[Task instructions] Reproduce exactly the lines from the line containing "237L205 236L194 250M198" through the end of the records below, including both ends, and nothing else.
:::::
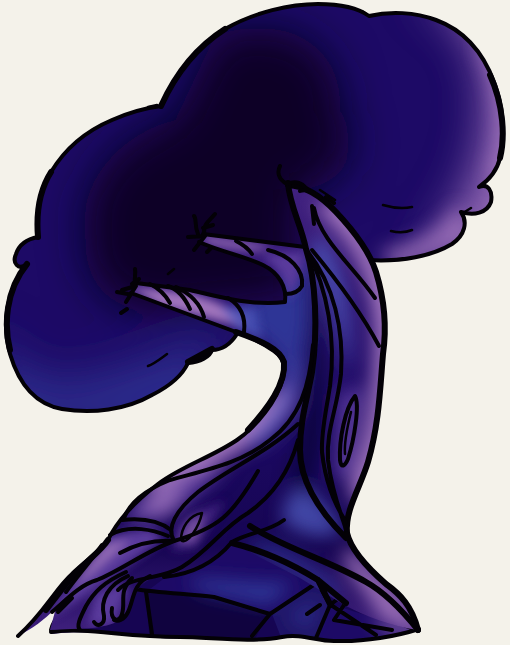
<!DOCTYPE html>
<html lang="en">
<head>
<meta charset="utf-8">
<title>Night tree</title>
<style>
:root {
  --paper: #f4f2ea;
  --ink: #030106;
  --midnight: #080025;
  --indigo: #1d0a66;
  --deep: #160552;
  --blue: #2f3596;
  --sky: #4f5cc0;
  --violet: #5a3a9c;
  --lilac: #a276bd;
  --plum: #41217f;
}
html, body { margin: 0; background: var(--paper); }
body { width: 510px; height: 645px; overflow: hidden; }
svg { display: block; }
.ink { fill: none; stroke: var(--ink); stroke-width: 4; stroke-linecap: round; stroke-linejoin: round; }
.bold { stroke-width: 6; }
.fine { stroke-width: 2.5; }
</style>
</head>
<body>
<svg width="510" height="645" viewBox="0 0 510 645" role="img" aria-label="A leaning purple tree with a cloud-shaped crown growing over rocks">
  <defs>
    <filter id="soft" x="-60%" y="-60%" width="220%" height="220%"><feGaussianBlur stdDeviation="9"/></filter>
    <filter id="softer" x="-60%" y="-60%" width="220%" height="220%"><feGaussianBlur stdDeviation="22"/></filter>
    <filter id="glow" x="-60%" y="-60%" width="220%" height="220%"><feGaussianBlur stdDeviation="5"/></filter>
    <path id="crown" d="M161 106C175 75 195 48 225 29C255 12 290 4 318 4C340 4 358 8 369 16C390 11 415 12 436 20C466 31 484 55 494 82C503 106 506 134 500 158C497 171 489 180 479 187C489 183 493 192 491 202C487 214 474 215 461 212C467 222 464 235 452 243C432 255 402 261 368 259L340 300L290 310L238 335C230 345 222 350 212 350C210 357 200 362 188 363C182 376 168 387 152 395C126 410 92 414 62 409C34 404 18 381 10 354C2 326 5 291 27 264C18 271 12 263 16 254C19 245 27 239 38 237C36 213 39 191 51 172C66 147 86 131 112 120C128 113 145 108 161 106Z"/>
    <path id="trunk" d="M288 185C306 186 322 197 336 212C353 230 369 250 376 272C384 298 387 326 383 354C380 390 379 424 368 462C360 488 345 510 347 533C351 551 370 570 386 584C400 594 412 606 418 630C390 626 366 616 346 606L300 578L232 543C215 563 196 574 164 577C145 577 136 588 132 602C126 620 116 625 92 628L50 630L56 608C44 620 32 629 18 636C44 613 56 588 72 574C86 560 101 552 108 540C118 519 137 500 158 484C182 466 212 457 237 440C257 426 277 401 283 378C286 366 283 357 274 351C262 343 250 337 236 332L131 293L136 283L190 290C219 297 252 306 285 302C287 287 279 273 263 265C244 256 222 252 199 242L203 233L305 247C300 225 292 204 288 185Z"/>
    <path id="rocks" d="M51 630C54 613 70 610 92 608L145 578L232 540L320 575L390 592C404 600 414 614 419 630C397 636 365 642 336 641C318 642 302 633 282 637C250 643 210 638 180 638C140 640 96 628 51 634Z"/>
    <clipPath id="crown-clip"><use href="#crown"/></clipPath>
    <clipPath id="trunk-clip"><use href="#trunk"/></clipPath>
    <clipPath id="rocks-clip"><use href="#rocks"/></clipPath>
    <linearGradient id="trunk-tone" x1="0" y1="0" x2="0" y2="1">
      <stop offset="0" stop-color="var(--plum)"/>
      <stop offset=".5" stop-color="var(--indigo)"/>
      <stop offset=".8" stop-color="var(--deep)"/>
      <stop offset="1" stop-color="var(--plum)"/>
    </linearGradient>
  </defs>

  <rect width="510" height="645" fill="var(--paper)"/>

  <g id="leaf-crown">
    <use href="#crown" fill="var(--indigo)"/>
    <g clip-path="url(#crown-clip)">
      <g filter="url(#softer)">
        <path d="M215 35C290 10 345 50 340 110C365 150 345 185 300 190L300 300L190 310C130 320 85 300 85 240C75 175 130 130 175 120Z" fill="var(--midnight)"/>
        <path d="M410 -15C465 10 485 50 482 105C482 150 470 185 440 225L405 275L540 270V-20Z" fill="var(--violet)" opacity=".75"/>
        <path d="M425 0C480 25 492 75 488 125C484 165 468 200 440 245L540 250V0Z" fill="var(--lilac)" opacity=".85"/>
        <path d="M-5 320C15 385 60 385 105 372C140 363 180 345 220 335L200 430H-10Z" fill="var(--blue)" opacity=".8"/>
      </g>
      <g filter="url(#soft)">
        <path d="M378 252C405 245 440 232 458 205L475 240L400 272Z" fill="var(--lilac)" opacity=".75"/>
        <path d="M476 45C498 85 502 140 486 176L515 180V50Z" fill="var(--lilac)" opacity=".7"/>
      </g>
    </g>
    <path class="ink" d="M368 260C402 262 432 256 452 244C465 235 468 222 461 212C474 216 487 213 491 202C493 191 488 183 479 187C489 180 497 171 500 158C506 134 503 106 494 82C484 55 466 31 436 20C415 12 390 11 369 16C358 8 340 4 318 4C290 4 255 12 225 29C195 48 175 75 161 106C145 108 128 113 112 120C86 131 66 147 51 172C39 191 36 213 38 237C27 239 19 245 16 254C12 263 18 271 27 264C5 291 2 326 10 354C18 381 34 404 62 409C92 414 126 410 152 395C168 387 182 376 188 363C200 362 210 357 212 350C222 350 230 345 237 334"/>
    <path class="ink bold" d="M490 75C504 106 505 138 500 158M161 106C175 75 195 48 225 29M38 237C36 213 39 191 51 172M10 350C4 326 5 291 27 264M188 362L212 349"/>
    <path class="ink fine" d="M383 205C393 208 402 209 412 207M391 231C399 233 405 233 412 230M148 366C154 364 160 359 167 354M168 274L174 269M320 190L335 200M157 105L148 107M369 16L362 11M463 213L471 208"/>
  </g>

  <g id="rock-base">
    <use href="#rocks" fill="var(--deep)"/>
    <g clip-path="url(#rocks-clip)">
      <path d="M146 592L214 597L270 614L318 582L232 541L166 577Z" fill="var(--indigo)"/>
      <path d="M146 592L214 597L268 613L252 645H150Z" fill="#10033f"/>
      <path d="M318 584L272 614L282 640L318 638L330 606Z" fill="#1f1466"/>
      <path d="M330 604L420 632L340 645L316 638Z" fill="var(--indigo)"/>
      <g filter="url(#soft)">
        <path d="M185 580C210 575 250 585 295 582L270 605L205 592Z" fill="var(--blue)"/>
        <path d="M285 618L318 596L312 630Z" fill="var(--blue)" opacity=".7"/>
        <path d="M370 612L425 618V642L385 636Z" fill="var(--lilac)" opacity=".55"/>
        <path d="M50 622L85 612L84 636H48Z" fill="var(--violet)" opacity=".6"/>
      </g>
    </g>
    <path class="ink" d="M51 630C54 617 62 613 76 611M51 632C90 627 120 637 180 637C210 637 250 643 282 637C302 633 318 642 336 641C365 642 397 636 419 629"/>
    <path class="ink" d="M134 589C160 593 190 594 214 597L270 614L318 582M146 592L152 634M270 614L252 636M318 583L330 605L316 638M330 605L344 594M331 605L376 635M346 602L334 620L392 630M361 607L418 631M307 614L320 605"/>
  </g>

  <g id="trunk-and-roots">
    <use href="#trunk" fill="url(#trunk-tone)"/>
    <g clip-path="url(#trunk-clip)">
      <g filter="url(#soft)">
        <path d="M312 205C345 232 368 265 374 320C376 390 366 440 348 500L380 500L400 300L350 200Z" fill="var(--lilac)"/>
        <path d="M318 232C345 268 352 320 350 372C340 330 326 285 312 255Z" fill="var(--sky)" opacity=".85"/>
        <path d="M340 395L362 385L352 480L335 478Z" fill="var(--violet)"/>
        <path d="M303 262C322 290 330 350 326 420C320 460 306 490 310 520L290 480C306 420 314 340 303 262Z" fill="var(--midnight)" opacity=".55"/>
        <path d="M245 305L304 262C312 310 308 350 292 385C285 362 270 340 245 330Z" fill="var(--blue)"/>
        <path d="M284 385C300 380 300 405 280 425C250 452 200 470 160 492L140 480L270 395Z" fill="var(--lilac)"/>
        <path d="M300 362C302 395 285 425 262 445L240 448C270 420 284 392 288 362Z" fill="var(--sky)" opacity=".7"/>
        <path d="M136 500C165 480 200 470 228 466C205 488 185 505 165 520L120 525Z" fill="var(--violet)"/>
        <path d="M150 495L186 480L172 510L142 515Z" fill="var(--lilac)" opacity=".75"/>
        <path d="M286 500C302 475 325 500 342 530C330 540 300 538 282 520Z" fill="var(--sky)" opacity=".75"/>
        <path d="M242 545C270 530 300 555 345 590L330 600Z" fill="var(--blue)" opacity=".7"/>
        <path d="M348 545C372 572 412 595 424 640L380 618C370 595 352 580 344 560Z" fill="var(--lilac)" opacity=".9"/>
      </g>
      <g filter="url(#glow)">
        <path d="M128 286L190 293C218 302 240 310 246 328L160 306Z" fill="var(--lilac)"/>
        <path d="M220 305L255 308L262 340L235 328Z" fill="var(--sky)" opacity=".7"/>
        <path d="M204 235L270 246C260 254 232 250 204 243Z" fill="var(--lilac)" opacity=".8"/>
        <path d="M265 254L304 252C302 275 295 290 288 300C286 280 278 266 265 260Z" fill="var(--violet)"/>
        <path d="M108 535L150 528L165 538L82 598L44 620Z" fill="var(--violet)"/>
        <path d="M105 545L130 540L90 575L70 588Z" fill="var(--lilac)" opacity=".8"/>
        <path d="M175 528C190 510 212 508 225 500L196 548L172 550Z" fill="var(--plum)"/>
        <path d="M190 520L204 514L196 540L180 544Z" fill="var(--lilac)" opacity=".55"/>
        <path d="M95 595L120 582L128 590L112 625H88Z" fill="var(--violet)"/>
      </g>
    </g>
  </g>

  <g id="bark-lines">
    <path class="ink bold" d="M288 185C306 186 322 197 336 212C353 230 369 250 376 272C384 298 387 326 383 354C380 390 379 424 368 462C360 488 345 510 347 533C351 551 370 570 386 584C400 594 412 606 418 630"/>
    <path class="ink bold" d="M288 183C290 207 301 224 306 249C316 280 318 330 312 372C307 400 300 420 300 450C300 480 318 510 346 538"/>
    <path class="ink" d="M131 293L236 332C250 337 262 343 274 351C283 357 286 366 283 378C277 401 257 426 237 440C212 457 182 466 158 484C137 500 118 519 108 540C101 552 86 560 72 574C56 588 44 613 18 636"/>
    <path class="ink bold" d="M236 332C262 341 280 349 284 362C286 384 268 408 248 430M108 540C100 553 80 565 66 584L46 610"/>
    <path class="ink" d="M203 234L305 247M199 242C222 252 244 256 263 265C279 273 287 287 285 302C252 306 219 297 190 290L136 283M268 250C290 255 304 270 302 286C298 293 292 294 286 294"/>
    <path class="ink" d="M168 286C177 289 184 296 190 309M176 287C191 294 200 303 204 317M228 298C240 305 246 316 244 332M150 284C158 288 165 294 170 303M236 241C242 244 248 248 252 254"/>
    <path class="ink" d="M308 252C334 285 344 330 341 374C337 410 326 430 328 460C332 495 343 518 346 530M307 250C328 290 336 340 330 386C326 412 321 432 322 452C325 480 335 505 346 522M312 250C342 286 362 314 379 346M314 208C320 240 353 266 375 298M312 206L314 224"/>
    <path class="ink" d="M313 345C310 385 300 418 270 440C240 464 205 470 170 480C145 490 130 502 124 518M298 424C268 452 226 470 198 492C176 510 166 528 174 541C158 540 138 543 120 553M258 471C232 516 218 528 174 541M298 440C290 470 275 494 248 513C222 528 210 550 182 567C160 580 132 576 118 590M284 520C268 532 250 532 232 542C217 560 195 574 164 577"/>
    <path class="ink" d="M122 520C140 518 158 520 171 530M110 535C130 524 154 530 168 536M174 541C148 550 118 572 97 580C80 585 68 598 52 612M102 545C90 562 76 578 66 592M126 572C104 582 94 592 86 606C80 618 76 626 80 630M128 576C108 585 100 600 104 616C105 624 98 628 94 622M132 578C118 592 126 602 122 614C119 624 110 620 112 608M150 576C132 584 134 600 128 612C124 620 118 622 114 620M72 598L58 612"/>
    <path class="ink bold" d="M232 543C256 549 286 560 318 580L346 603M250 526C284 548 328 560 366 582C384 592 402 610 418 630M318 580L330 604"/>
    <path class="ink" d="M355 396C345 408 339 440 340 460C341 469 345 466 348 459C354 440 360 405 355 396Z" fill="none"/>
    <path class="ink fine" d="M202 513C189 515 181 528 181 540C187 546 199 527 202 513ZM351 412C347 428 344 442 345 454"/>
    <path class="ink" d="M287 184C278 179 277 172 280 166M288 184C296 180 303 184 306 188M300 191C308 188 315 194 321 198M326 197L334 203"/>
    <path class="ink" d="M188 237L205 236L194 250M198 234C194 225 197 219 194 216M204 234C203 224 210 220 215 214M203 228L213 225M207 252L211 248"/>
    <path class="ink" d="M122 290L136 286L126 302M135 287C134 278 136 274 135 269M132 284L139 279M121 313L127 309M117 292L128 294"/>
  </g>
</svg>
</body>
</html>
:::::
[Answer below]
    <path class="ink" d="M188 237L205 236L194 250M198 234C194 225 197 219 194 216M204 234C203 224 210 220 215 214M203 228L213 225M207 252L211 248"/>
    <path class="ink" d="M122 290L136 286L126 302M135 287C134 278 136 274 135 269M132 284L139 279M121 313L127 309M117 292L128 294"/>
  </g>
</svg>
</body>
</html>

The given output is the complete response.